Microwave popcorn allows one to eat popcorn with a very consistent serving size in terms of mass and volume. This consistency would be great for those who are trying to monitor their food energy intake. When I first attempted to determine the energy content of popcorn I was very surprised at the low value. The serving size per bag is about 3 and the serving size is 1 cup popped or three cups. This works out to 90 Calories (377 KJ). My significant other (SO) immediately doubted this value. It had to be higher. In recent years it has been emphasized that we should go back to Olde English only nutrition labels. One can see this from the nutrition labels that Ye Olde English is still Kyng. Here is the nutrition label for Pop Secret’s Homestyle Microwave Popcorn:


So if the servings per bag is about three, and the serving size is two tablespoons unpopped, then it would be a total of 3*150 Calories or 450 Calories (1884 KJ). The fact that the serving size is given as 2 tablespoons unpopped and 1 cup popped seems to indicate an equivalence. So which is it? Ninety Calories per bag or 450 Calories per bag? This difference is a factor of five! The range given on the web for a single bag of Pop Secret Homestyle was from around 400-500 Calories or so. When I looked at the bag after popping, and used my 100 mm wide hand to measure it, the bag appeared to be somewhere around two liters in volume, but I had no idea how many cups that might be. I could immediately estimate the value in metric, but could not do the same with Ye Olde English.  My SO and myself then conducted an experiment, we popped a bag and measured it with a one cup measure. It turned out to be somewhere from about 10-12 cups of popped popcorn. It would seem that each bag contains about 6 tablespoons of unpopped popcorn, and 15 cups when popped, but the nutrition label does not say that.

When converted to metric the clarity has not increased much:

Nutrition Facts
Serving Size  15 mL unpopped  237 mL popped

Amount            15 mL     237 mL
Per Serving      Unpopped   Popped

Calories           150        30

So 15 mL of popcorn becomes about half of a 500 mL bottle of soda or water. Does that make sense or not? I was able to estimate the volume of a popped bag at about two liters or 2000 mL.  Given about 200 mL per serving 2 liters would be about ten servings or 300 Calories. Clearly the value would not be 90 Calories.

In my view this label has been designed to confuse. Who eats unpopped popcorn?
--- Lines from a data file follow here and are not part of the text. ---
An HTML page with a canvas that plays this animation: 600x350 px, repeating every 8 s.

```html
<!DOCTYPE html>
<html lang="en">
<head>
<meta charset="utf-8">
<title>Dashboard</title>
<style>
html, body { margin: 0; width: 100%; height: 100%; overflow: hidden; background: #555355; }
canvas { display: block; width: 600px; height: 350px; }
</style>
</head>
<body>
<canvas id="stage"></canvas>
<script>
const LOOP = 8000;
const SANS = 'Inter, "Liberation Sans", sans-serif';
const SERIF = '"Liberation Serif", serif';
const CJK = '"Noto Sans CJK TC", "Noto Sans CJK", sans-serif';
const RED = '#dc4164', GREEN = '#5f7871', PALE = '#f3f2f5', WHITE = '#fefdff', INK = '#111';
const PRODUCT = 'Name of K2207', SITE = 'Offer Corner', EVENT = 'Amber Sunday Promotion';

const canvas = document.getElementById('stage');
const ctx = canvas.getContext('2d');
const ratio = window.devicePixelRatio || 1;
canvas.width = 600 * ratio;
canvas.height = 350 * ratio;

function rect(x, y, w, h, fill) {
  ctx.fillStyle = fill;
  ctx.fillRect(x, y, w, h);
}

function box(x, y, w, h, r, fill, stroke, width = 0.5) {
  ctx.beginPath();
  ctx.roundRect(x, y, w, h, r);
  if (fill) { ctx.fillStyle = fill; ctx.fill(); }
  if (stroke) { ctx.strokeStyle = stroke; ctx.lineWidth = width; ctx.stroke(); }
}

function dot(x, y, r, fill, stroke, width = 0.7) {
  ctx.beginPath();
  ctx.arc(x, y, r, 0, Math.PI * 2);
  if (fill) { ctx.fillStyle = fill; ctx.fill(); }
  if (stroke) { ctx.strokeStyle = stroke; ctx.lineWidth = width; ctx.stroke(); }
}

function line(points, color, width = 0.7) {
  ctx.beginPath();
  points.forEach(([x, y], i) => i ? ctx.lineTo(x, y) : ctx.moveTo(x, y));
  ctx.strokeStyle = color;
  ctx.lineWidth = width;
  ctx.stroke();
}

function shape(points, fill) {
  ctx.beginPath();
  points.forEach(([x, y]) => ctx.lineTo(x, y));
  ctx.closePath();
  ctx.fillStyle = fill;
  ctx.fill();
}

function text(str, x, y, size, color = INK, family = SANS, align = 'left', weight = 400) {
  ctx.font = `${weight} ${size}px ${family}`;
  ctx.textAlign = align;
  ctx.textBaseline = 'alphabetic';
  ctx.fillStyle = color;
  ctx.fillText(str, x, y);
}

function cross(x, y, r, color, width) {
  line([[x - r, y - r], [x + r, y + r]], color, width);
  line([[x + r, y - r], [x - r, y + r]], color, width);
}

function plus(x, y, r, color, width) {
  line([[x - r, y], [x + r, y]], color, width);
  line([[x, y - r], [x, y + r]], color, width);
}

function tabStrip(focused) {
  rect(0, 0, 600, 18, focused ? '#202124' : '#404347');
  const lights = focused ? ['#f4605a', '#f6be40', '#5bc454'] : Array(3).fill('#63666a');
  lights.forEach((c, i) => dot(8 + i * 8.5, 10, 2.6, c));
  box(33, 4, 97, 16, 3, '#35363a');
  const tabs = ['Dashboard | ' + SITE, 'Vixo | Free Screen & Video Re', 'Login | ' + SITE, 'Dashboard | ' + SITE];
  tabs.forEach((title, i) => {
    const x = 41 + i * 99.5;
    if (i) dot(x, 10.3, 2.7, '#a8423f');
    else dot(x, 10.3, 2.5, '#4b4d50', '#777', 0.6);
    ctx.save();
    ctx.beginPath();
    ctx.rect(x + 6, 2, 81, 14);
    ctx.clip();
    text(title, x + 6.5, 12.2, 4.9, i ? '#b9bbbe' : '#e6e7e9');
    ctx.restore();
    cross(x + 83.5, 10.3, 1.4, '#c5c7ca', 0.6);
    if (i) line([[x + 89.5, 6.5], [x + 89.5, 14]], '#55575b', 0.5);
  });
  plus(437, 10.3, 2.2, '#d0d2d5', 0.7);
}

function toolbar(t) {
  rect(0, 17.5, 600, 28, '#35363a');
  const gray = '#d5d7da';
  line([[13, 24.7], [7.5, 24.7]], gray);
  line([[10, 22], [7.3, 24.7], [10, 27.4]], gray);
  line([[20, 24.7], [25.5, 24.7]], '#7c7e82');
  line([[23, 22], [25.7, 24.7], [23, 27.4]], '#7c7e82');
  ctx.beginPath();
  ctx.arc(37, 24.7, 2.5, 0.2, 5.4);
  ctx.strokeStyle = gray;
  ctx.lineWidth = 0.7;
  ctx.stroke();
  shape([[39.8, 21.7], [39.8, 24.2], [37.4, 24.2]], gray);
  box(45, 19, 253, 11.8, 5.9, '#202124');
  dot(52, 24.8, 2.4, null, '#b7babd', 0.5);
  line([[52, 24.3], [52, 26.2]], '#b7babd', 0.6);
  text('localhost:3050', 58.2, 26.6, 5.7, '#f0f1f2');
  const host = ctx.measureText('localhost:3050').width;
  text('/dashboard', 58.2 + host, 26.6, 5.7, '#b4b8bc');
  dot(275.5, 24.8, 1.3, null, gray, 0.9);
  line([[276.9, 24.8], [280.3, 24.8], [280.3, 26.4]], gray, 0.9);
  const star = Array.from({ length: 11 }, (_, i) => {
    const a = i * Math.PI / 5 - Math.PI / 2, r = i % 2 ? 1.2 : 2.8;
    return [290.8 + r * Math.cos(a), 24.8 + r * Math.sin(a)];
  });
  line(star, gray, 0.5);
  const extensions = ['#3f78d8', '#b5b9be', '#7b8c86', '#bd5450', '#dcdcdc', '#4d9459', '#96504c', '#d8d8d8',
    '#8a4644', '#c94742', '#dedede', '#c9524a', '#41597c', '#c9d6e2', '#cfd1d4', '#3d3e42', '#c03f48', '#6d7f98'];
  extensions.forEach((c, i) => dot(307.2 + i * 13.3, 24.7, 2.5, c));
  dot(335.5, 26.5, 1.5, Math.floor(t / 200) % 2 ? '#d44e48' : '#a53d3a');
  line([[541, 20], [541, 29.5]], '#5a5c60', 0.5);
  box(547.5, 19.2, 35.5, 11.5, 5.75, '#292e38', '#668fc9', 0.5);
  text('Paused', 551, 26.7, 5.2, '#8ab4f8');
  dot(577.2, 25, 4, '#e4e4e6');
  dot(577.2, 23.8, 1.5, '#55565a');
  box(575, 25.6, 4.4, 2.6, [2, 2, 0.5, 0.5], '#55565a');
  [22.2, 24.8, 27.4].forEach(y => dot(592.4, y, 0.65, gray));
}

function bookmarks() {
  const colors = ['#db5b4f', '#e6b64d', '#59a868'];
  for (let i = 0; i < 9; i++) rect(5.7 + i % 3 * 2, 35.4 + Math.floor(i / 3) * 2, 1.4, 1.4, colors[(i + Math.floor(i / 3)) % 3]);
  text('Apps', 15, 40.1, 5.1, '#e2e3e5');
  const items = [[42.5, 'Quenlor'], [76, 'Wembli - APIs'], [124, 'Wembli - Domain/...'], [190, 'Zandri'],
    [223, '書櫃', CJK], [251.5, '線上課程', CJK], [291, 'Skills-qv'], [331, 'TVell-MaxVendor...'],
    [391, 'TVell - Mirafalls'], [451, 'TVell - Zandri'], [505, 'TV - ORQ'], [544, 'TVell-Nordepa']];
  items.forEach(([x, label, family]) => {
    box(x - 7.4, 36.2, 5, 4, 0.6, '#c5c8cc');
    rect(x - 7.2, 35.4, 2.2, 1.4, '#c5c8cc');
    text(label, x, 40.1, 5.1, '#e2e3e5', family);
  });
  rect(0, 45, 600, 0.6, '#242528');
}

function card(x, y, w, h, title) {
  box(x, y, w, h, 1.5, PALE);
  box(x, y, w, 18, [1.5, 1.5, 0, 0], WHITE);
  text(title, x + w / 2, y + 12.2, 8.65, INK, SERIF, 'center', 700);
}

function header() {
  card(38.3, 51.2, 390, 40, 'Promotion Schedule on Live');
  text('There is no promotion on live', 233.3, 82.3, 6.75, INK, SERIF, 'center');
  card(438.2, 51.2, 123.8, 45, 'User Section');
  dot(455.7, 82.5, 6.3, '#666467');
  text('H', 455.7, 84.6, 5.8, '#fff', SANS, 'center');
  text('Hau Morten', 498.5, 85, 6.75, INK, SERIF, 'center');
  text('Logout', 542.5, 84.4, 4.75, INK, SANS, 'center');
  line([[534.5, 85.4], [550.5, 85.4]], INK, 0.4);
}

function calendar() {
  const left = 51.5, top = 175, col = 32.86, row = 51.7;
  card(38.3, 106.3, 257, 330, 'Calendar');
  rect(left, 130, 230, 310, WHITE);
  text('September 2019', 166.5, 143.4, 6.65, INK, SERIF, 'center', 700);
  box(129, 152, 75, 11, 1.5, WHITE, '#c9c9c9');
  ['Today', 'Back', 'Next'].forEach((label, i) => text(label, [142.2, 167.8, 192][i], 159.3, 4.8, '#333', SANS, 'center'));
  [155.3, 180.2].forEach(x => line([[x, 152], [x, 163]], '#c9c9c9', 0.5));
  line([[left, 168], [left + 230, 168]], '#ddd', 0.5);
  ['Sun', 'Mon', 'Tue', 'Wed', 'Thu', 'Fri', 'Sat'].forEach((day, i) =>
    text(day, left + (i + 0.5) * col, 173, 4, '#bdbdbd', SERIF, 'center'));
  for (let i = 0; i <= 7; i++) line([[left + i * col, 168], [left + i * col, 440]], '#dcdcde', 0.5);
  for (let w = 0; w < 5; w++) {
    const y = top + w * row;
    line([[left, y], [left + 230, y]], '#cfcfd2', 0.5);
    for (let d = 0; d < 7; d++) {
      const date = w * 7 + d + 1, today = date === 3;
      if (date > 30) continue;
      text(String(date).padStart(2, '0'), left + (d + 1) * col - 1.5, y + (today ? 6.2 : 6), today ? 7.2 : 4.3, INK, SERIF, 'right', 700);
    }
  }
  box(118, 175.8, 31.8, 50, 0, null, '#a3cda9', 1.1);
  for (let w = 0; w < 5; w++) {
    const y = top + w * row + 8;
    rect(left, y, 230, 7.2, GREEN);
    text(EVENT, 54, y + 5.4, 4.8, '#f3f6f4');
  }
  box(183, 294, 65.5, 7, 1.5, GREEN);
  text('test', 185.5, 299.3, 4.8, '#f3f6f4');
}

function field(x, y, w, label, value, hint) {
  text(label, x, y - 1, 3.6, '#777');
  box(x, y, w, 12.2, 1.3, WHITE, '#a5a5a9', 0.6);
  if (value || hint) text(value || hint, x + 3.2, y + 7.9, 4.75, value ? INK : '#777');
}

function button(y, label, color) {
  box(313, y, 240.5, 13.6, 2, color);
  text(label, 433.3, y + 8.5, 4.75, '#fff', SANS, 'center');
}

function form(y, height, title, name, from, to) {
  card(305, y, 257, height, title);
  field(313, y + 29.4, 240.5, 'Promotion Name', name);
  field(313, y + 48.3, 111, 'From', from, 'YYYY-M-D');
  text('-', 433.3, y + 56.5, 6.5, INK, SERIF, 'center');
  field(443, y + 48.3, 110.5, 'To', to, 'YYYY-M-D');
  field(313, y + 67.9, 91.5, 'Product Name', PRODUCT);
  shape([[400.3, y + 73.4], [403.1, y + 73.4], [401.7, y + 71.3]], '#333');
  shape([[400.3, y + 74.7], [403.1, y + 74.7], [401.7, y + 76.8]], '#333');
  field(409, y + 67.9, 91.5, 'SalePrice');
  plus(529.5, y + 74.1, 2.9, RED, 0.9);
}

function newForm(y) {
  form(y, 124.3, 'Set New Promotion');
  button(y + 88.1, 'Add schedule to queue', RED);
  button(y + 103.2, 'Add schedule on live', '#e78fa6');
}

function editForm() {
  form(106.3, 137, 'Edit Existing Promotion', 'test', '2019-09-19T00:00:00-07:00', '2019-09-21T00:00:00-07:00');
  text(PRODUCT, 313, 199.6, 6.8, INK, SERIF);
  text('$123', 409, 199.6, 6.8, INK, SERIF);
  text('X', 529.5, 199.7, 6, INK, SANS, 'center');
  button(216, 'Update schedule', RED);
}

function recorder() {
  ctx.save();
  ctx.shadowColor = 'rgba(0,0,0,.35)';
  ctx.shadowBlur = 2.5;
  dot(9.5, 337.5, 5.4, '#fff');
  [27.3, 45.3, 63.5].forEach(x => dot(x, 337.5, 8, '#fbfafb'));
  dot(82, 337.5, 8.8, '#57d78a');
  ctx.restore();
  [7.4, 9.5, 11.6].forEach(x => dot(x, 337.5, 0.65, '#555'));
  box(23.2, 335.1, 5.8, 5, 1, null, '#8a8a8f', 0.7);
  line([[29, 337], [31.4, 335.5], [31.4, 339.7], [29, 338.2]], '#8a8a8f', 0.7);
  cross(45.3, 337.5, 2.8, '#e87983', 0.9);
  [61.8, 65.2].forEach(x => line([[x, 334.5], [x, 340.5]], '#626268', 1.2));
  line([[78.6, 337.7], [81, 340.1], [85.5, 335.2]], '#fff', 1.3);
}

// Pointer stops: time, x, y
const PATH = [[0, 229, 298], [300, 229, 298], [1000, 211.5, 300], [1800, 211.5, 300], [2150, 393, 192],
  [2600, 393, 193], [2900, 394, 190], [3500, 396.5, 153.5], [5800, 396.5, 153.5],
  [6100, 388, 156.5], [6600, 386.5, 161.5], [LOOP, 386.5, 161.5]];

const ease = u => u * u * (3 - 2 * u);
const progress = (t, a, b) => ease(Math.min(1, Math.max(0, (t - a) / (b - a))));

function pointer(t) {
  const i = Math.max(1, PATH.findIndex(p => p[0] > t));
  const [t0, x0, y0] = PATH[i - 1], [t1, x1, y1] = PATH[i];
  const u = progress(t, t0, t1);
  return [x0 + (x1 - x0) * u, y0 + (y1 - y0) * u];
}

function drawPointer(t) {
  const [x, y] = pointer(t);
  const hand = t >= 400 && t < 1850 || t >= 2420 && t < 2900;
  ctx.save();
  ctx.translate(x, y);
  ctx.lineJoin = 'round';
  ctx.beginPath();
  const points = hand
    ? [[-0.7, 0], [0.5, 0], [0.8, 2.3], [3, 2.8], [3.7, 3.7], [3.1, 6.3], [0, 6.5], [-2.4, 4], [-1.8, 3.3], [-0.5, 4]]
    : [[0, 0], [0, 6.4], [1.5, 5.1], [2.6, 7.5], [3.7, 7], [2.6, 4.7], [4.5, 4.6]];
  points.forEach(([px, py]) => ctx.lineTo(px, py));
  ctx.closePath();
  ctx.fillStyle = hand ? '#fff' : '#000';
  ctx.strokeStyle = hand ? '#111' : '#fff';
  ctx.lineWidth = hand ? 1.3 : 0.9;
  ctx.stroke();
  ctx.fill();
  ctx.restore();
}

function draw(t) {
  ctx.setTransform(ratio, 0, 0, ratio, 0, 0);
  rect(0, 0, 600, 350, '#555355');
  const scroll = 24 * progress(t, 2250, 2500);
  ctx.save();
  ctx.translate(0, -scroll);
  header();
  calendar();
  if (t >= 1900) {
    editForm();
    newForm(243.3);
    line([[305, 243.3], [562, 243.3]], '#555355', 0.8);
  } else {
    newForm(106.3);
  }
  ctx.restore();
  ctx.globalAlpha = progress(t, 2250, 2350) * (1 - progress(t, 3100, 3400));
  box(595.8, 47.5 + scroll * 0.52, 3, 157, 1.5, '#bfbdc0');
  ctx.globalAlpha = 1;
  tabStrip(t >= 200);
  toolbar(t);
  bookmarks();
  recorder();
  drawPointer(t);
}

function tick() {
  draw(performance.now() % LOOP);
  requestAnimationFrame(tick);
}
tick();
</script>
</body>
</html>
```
Who even sees the unpopped popcorn in a sealed opaque paper bag? How would you estimate the unpopped amount when you can’t even see it! One would immediately look  at the label assume 3 cups per bag at 30 Calories per cup and compute 90 Calories total. There have been moves to go back to Ye Olde English from metric for US nutrition labels to make them more “understandable.” The Pop Secret label is unclear in metric and even more inaccessible in Ye Olde English. It could have been written:

Nutrition Facts

Calories per bag: 450

Servings per bag: 3

Calories per serving 150.

Calories per cup 30

Volume of bag: approximately 2500 mL

The nutrition label as it is originally formatted appears to be designed to mislead consumers into believing that microwave popcorn contains far less calories than it does. This in turn causes the person to consume more calories and hence more product while blowing their estimated food energy intake.

Profiting from measurement confusion and misinterpretation is often thought to be a thing of the past. It is clearly not—and never has been. I have a measuring scoop provided inside my laundry detergent box which has a volume twice that recommended for each wash. It has a line halfway up its side which is the recommended volume. People don’t notice the transparent line, or read the tiny instructions, and generally fill the scoop up to the top, using twice the recommended amount of soap. People who see the importance of implementing the metric system, and the teaching of basic numeracy as fringe issues in the United States, are but ignorant marks for our modern industrialized hucksters.


The Metric Maven has published a new book titled The Dimensions of The Cosmos. It examines the basic quantities of the world from yocto to Yotta with a mixture of scientific anecdotes and may be purchased here.